Giving evidence for the first time in the landmark London case, Jenkins, 64, said on Monday he first met former prime minister Sheikh Hamad bin Jassim bin Jabr al-Thani, who was also head of Qatar’s sovereign wealth fund, in July 2007 in Sardinia.

Jenkins said the two men had dinner on a boat on the Italian island and met subsequently on the French Riviera at Cannes, in Los Angeles, Doha and London to discuss business deals in retail, real estate and banks as their relationship developed.

The case revolves around how Barclays avoided the fate of Lloyds and Royal Bank of Scotland and averted a state bailout with an 11 billion pound ($14 billion) fundraising in June and October 2008.

RELATED: Qatari media tiptoes around reporting of Hamad bin Jassim, Barclays scandal

Prosecutors allege the bankers lied to the market and other investors by not properly disclosing 322 million pounds of extra payments to Qatar, disguising them as “bogus” advisory services agreements.

Qatar, a major investor in Britain, and Sheikh Hamad are not accused of any wrongdoing.

When Barclays started to cast around for cornerstone investors during the financial crisis Jenkins, who was known as “Big Dog” by colleagues, wanted to bring in Qatar, which was seeking to diversify its vast oil and gas wealth.

On May 14, 2008, Kalaris emailed Jenkins to ask whether Sheikh Hamad had “any sensitivity” about Barclays approaching other potential investors, such as Abu Dhabi or Kuwait, or whether he wanted to be an exclusive Middle East player.

Jenkins, who read his emailed response out in court, said: “Oh yes he won’t like that. He wants to be (the) special Gulf guy.”

But Qatar had also watched RBS’s steeply-discounted emergency rights, Jenkins said, and was a tough negotiator.

“They will have seen the RBS rights issue with a 42% discount so they would be pushing us as hard as possible to apply that discount to this transaction and apply an appropriate fee to this transaction,” he told the jury.

The one-time graduate trainee rose to prominence at Barclays’ structured capital markets division, which grew rapidly by helping clients navigate tax rules.

Qatar’s sovereign wealth fund, which was only set up in 2005, was also booming and seeking investments. As cracks appeared in financial markets, Jenkins said Sheikh Hamad became increasingly interested in investing in banks.

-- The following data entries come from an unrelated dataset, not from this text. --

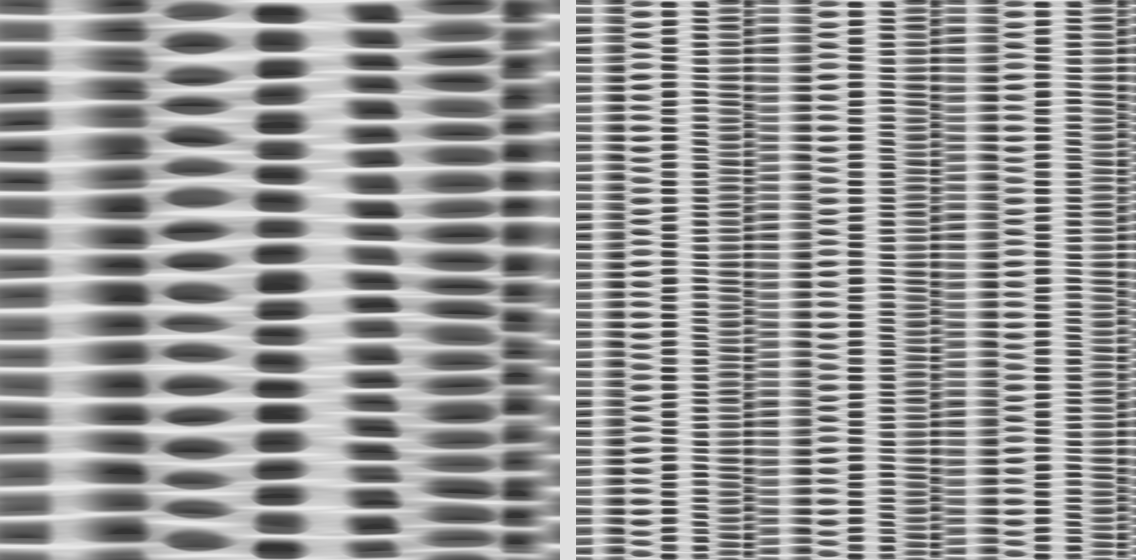
Left, the tile; right, the same tile 3 across and 3 down.
A Shadertoy shader for this texture:

```glsl
const float TAU = 6.2831853;

// Per column: centre, half width, number of rows, vertical offset
const vec4 COLUMN[7] = vec4[7](
    vec4(.042, .058, 19., .055), vec4(.222, .046, 19., .052),
    vec4(.345, .066, 18., .020), vec4(.496, .047, 21., .026),
    vec4(.670, .046, 23., .022), vec4(.825, .068, 22., .053),
    vec4(.924, .027, 20., .020));

// Per column: darkness, squareness of the ends, height, slant
const vec4 SHAPE[7] = vec4[7](
    vec4(.35, 9., 1., .0), vec4(.32, 5., 1., .2),
    vec4(.38, 2., .86, .1), vec4(.44, 4., 1., .0),
    vec4(.41, 6., .98, .4), vec4(.31, 3., 1., .1),
    vec4(.30, 6., 1., -.2));

// Per column: reach of the left and right fade, grey fill between rows
const vec3 FADE[7] = vec3[7](
    vec3(1.7, 1.08, .03), vec3(2.4, 1.2, .12), vec3(1.1, 1.4, .02), vec3(1.15, 1.5, .05),
    vec3(1.5, 1.15, .04), vec3(1.4, 1.1, .10), vec3(1.4, 2.5, .10));

vec2 hash2(vec2 p) {
    return fract(sin(vec2(dot(p, vec2(27.1, 61.7)), dot(p, vec2(69.5, 18.3)))) * 437.58);
}

// Long horizontal fibres, periodic in both directions
float fibres(vec2 p) {
    float sum = 0.;
    for (float i = 1.; i < 7.; i++) {
        float bend = .6 * sin(TAU * (2. * p.x + i * p.y) + i * 2.3);
        float patches = sin(TAU * ((i + 2.) * p.x - 5. * i * p.y) + i * 4.1);
        sum += sin(TAU * p.y * floor(17.7 * i) + bend + i) * patches / sqrt(i);
    }
    return sum * .5;
}

void mainImage(out vec4 fragColor, in vec2 fragCoord) {
    vec2 p = fragCoord / iResolution.xy;
    float fibre = fibres(p);

    // Gentle drift of the rows
    float y = p.y + .002 * sin(TAU * (2. * p.x + 3. * p.y)) + .002 * sin(TAU * (p.x - 7. * p.y));

    float shadow = 0., ridge = 0.;
    for (int i = 0; i < 7; i++) {
        vec4 column = COLUMN[i], shape = SHAPE[i];
        vec3 fade = FADE[i];
        float across = (fract(p.x - column.x + .5) - .5) / column.y;
        float row = column.z * (y + column.w);
        float up = row - round(row);
        // The half step keeps the wrapped row number exact
        float id = floor(mod(round(row) + .5, column.z));
        vec2 rnd = hash2(vec2(id, float(i)));

        // Pale seam and broad haze reaching past the column
        float seam = (.5 - abs(up)) / .075;
        ridge += exp(-seam * seam - across * across * .22);
        shadow += exp(-across * across * .35) * (.07 + .05 * cos(TAU * up));
        shadow += fade.z * exp(-across * across * .8);

        // Hollow with a crisp lower edge and a soft upper one
        float x = across + shape.w * up + .1 * (rnd.x - .5);
        float spread = x < 0. ? fade.x : fade.y;
        float reach = 1. - pow(min(abs(x) / spread, 1.), shape.y);
        float v = up / shape.z;
        float bottom = -.42 * reach;
        float top = mix(.06, .5, reach);
        float body = smoothstep(bottom - .06, bottom + .07, v) * (1. - smoothstep(top - .34, top, v));
        float side = 1. - smoothstep(.5, spread, abs(x));
        shadow += shape.x * body * side * (.86 + .16 * rnd.y + .16 * fibre);

        // Flat dark core, crisp below and soft above
        float core = up + .24 - .22 * rnd.x + .05 * x * x;
        core /= core < 0. ? .035 : .13;
        shadow += .13 * (.5 + rnd.y) * exp(-core * core - x * x * 2.2);
    }

    float shade = .84 + .045 * fibre + .13 * min(ridge, 1.) - shadow;
    // Soft limit at the bright end of the tone range
    shade = mix(shade, .9, smoothstep(.82, 1., shade));
    fragColor = vec4(vec3(clamp(shade, .2, .92)), 1.);
}
```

Jenkins, who described his relationship with the sheikh as close, is due to continue giving evidence in a trial scheduled to last around five months.